Having spent more than a decade providing services in the agency and digital marketplace, I’ve had the pleasure of working with some amazing clients.  Of course, there wouldn’t be great clients without some bad ones along the way. Agencies often joke about how bad clients can be.  As you’d suspect, there are even some funny videos on YouTube about the trials and tribulations of the agency-client relationship.

It is all too easy to become frustrated by clients when you are in the agency space. But as time goes by and the tread wears a bit on the old tires, I think it’s healthy to look at the relationship from a different perspective.

The recent acquisition of a new client motivated this article.  I consider myself fortunate to have won the confidence of this new client and would definitely put them in the “Amazing” category. They are fair, open when sharing information, conduct themselves as true professionals, and most of all, they take pride in their culture as the best in their industry.

This culture is more than just words. It manifests itself in their attitudes and actions. In a recent meeting, they were kind enough to compliment the team on our work ethic, honesty, integrity and our commitment to building a partnership. Naturally, coming from this particular client, I took this as high praise.

Basking in their praise started me thinking about what we did right to earn the compliment. As I evaluate the events that occurred over the past year in our pursuit of this client, I realize that three factors in particular that directly attributed to our now solid relationship.

The first was our patience. Clients don’t want to be pressured for their business. It’s my opinion that this is arguably the most critical aspect of the relationship. I’ve yet to meet a client that really cares about an agency’s sales quota, goals or business objectives. When we let the pressures of our own business influence how we handle prospective clients, it often boomerangs, souring the relationship before it ever gets started. It serves those of us in the agency space to remember that it is about them! We can’t let our own business challenges get in the way of doing the right thing for our clients. Thankfully, in this case, we didn’t.

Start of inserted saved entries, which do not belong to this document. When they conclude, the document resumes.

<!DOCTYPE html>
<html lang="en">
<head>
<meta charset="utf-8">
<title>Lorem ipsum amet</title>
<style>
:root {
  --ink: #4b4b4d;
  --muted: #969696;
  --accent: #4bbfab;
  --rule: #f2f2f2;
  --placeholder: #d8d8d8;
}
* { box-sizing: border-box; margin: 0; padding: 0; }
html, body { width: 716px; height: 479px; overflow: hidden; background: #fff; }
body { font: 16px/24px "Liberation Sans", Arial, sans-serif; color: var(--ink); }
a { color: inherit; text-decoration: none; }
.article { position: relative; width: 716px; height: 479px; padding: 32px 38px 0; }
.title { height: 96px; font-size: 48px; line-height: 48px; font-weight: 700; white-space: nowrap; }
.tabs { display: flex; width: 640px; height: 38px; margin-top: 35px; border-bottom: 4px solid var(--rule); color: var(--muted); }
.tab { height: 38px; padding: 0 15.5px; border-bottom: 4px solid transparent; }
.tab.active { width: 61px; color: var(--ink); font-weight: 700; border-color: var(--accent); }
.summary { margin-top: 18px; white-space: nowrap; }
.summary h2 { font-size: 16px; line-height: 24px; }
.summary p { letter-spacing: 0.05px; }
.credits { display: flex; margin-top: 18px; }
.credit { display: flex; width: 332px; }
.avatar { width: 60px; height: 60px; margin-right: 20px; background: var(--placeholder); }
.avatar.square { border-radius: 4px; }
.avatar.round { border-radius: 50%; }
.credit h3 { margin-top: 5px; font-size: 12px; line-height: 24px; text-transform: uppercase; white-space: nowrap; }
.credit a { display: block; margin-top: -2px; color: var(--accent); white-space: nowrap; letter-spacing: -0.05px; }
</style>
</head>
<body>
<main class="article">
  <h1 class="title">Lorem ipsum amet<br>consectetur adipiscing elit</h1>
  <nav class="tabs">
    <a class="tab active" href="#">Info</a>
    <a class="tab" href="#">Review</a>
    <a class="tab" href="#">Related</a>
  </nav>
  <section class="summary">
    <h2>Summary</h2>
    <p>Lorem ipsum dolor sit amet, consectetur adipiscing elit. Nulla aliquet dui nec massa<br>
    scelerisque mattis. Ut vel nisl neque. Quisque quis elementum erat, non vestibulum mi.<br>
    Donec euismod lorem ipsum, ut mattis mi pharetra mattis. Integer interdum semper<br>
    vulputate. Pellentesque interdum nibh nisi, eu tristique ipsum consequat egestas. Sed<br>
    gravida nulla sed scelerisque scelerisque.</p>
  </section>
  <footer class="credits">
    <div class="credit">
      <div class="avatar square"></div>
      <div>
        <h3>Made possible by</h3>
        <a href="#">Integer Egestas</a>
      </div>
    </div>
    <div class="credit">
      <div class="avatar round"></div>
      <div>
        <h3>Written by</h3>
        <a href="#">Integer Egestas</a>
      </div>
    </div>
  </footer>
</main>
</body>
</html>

The second factor was our willingness to share information, ideas and intellectual property. From the very beginning of the sales process we acted as if our prospect was already our client. Everything we did and said was in their best interest.  We were honest and generous with our guidance – even at the risk of losing the business. Because we never just told them what they wanted to hear, they gained insight into who we are, how we think and what it would be like to work with us. In many ways, a good client relationship has to be a love match similar to finding the right person in your life. The client has to love you for who you really are, which includes your faults as well as your strengths.  We’ve seen clients make bad choices in selecting their business partners. But this is never just the client’s fault. There are agencies that don’t represent themselves honestly, who say what the client wants to hear just to win the business. Eventually, however, this approach will backfire on both partners.

Finally, integrity must be at the core of everything you do. This is not as prevalent as it should be in the agency space.  We can’t expect clients to behave with integrity if we don’t first set the example. Promising more than you can deliver or misrepresenting yourself at any point in the relationship will have a negative short- and long-term impact. Why is it so hard for people to openly discuss their shortcomings? Have we forgotten that clients are people just like us who can appreciate the challenges we all face? It is human nature to be sympathetic to those who acknowledge their demons just as long as they see you working toward a better outcome. Whenever I’ve done this with clients, it has always been received positively. In fact, it often prompts clients to share their own shortcomings as well, which in turn can give us more insight and help us do our job better.

So what is the answer to the question posed in the title of this piece? I honestly believe that, by and large, great clients are made and not born. I’m willing to own my responsibility for the bad clients in my past by acknowledging that I have not always followed the principles stated above. But as I move forward in my agency capacity, I vow to put these values at the forefront of my efforts. Doing so may mean I lose a prospective client or two on the way, but I am confident that the ones I win will be great ones.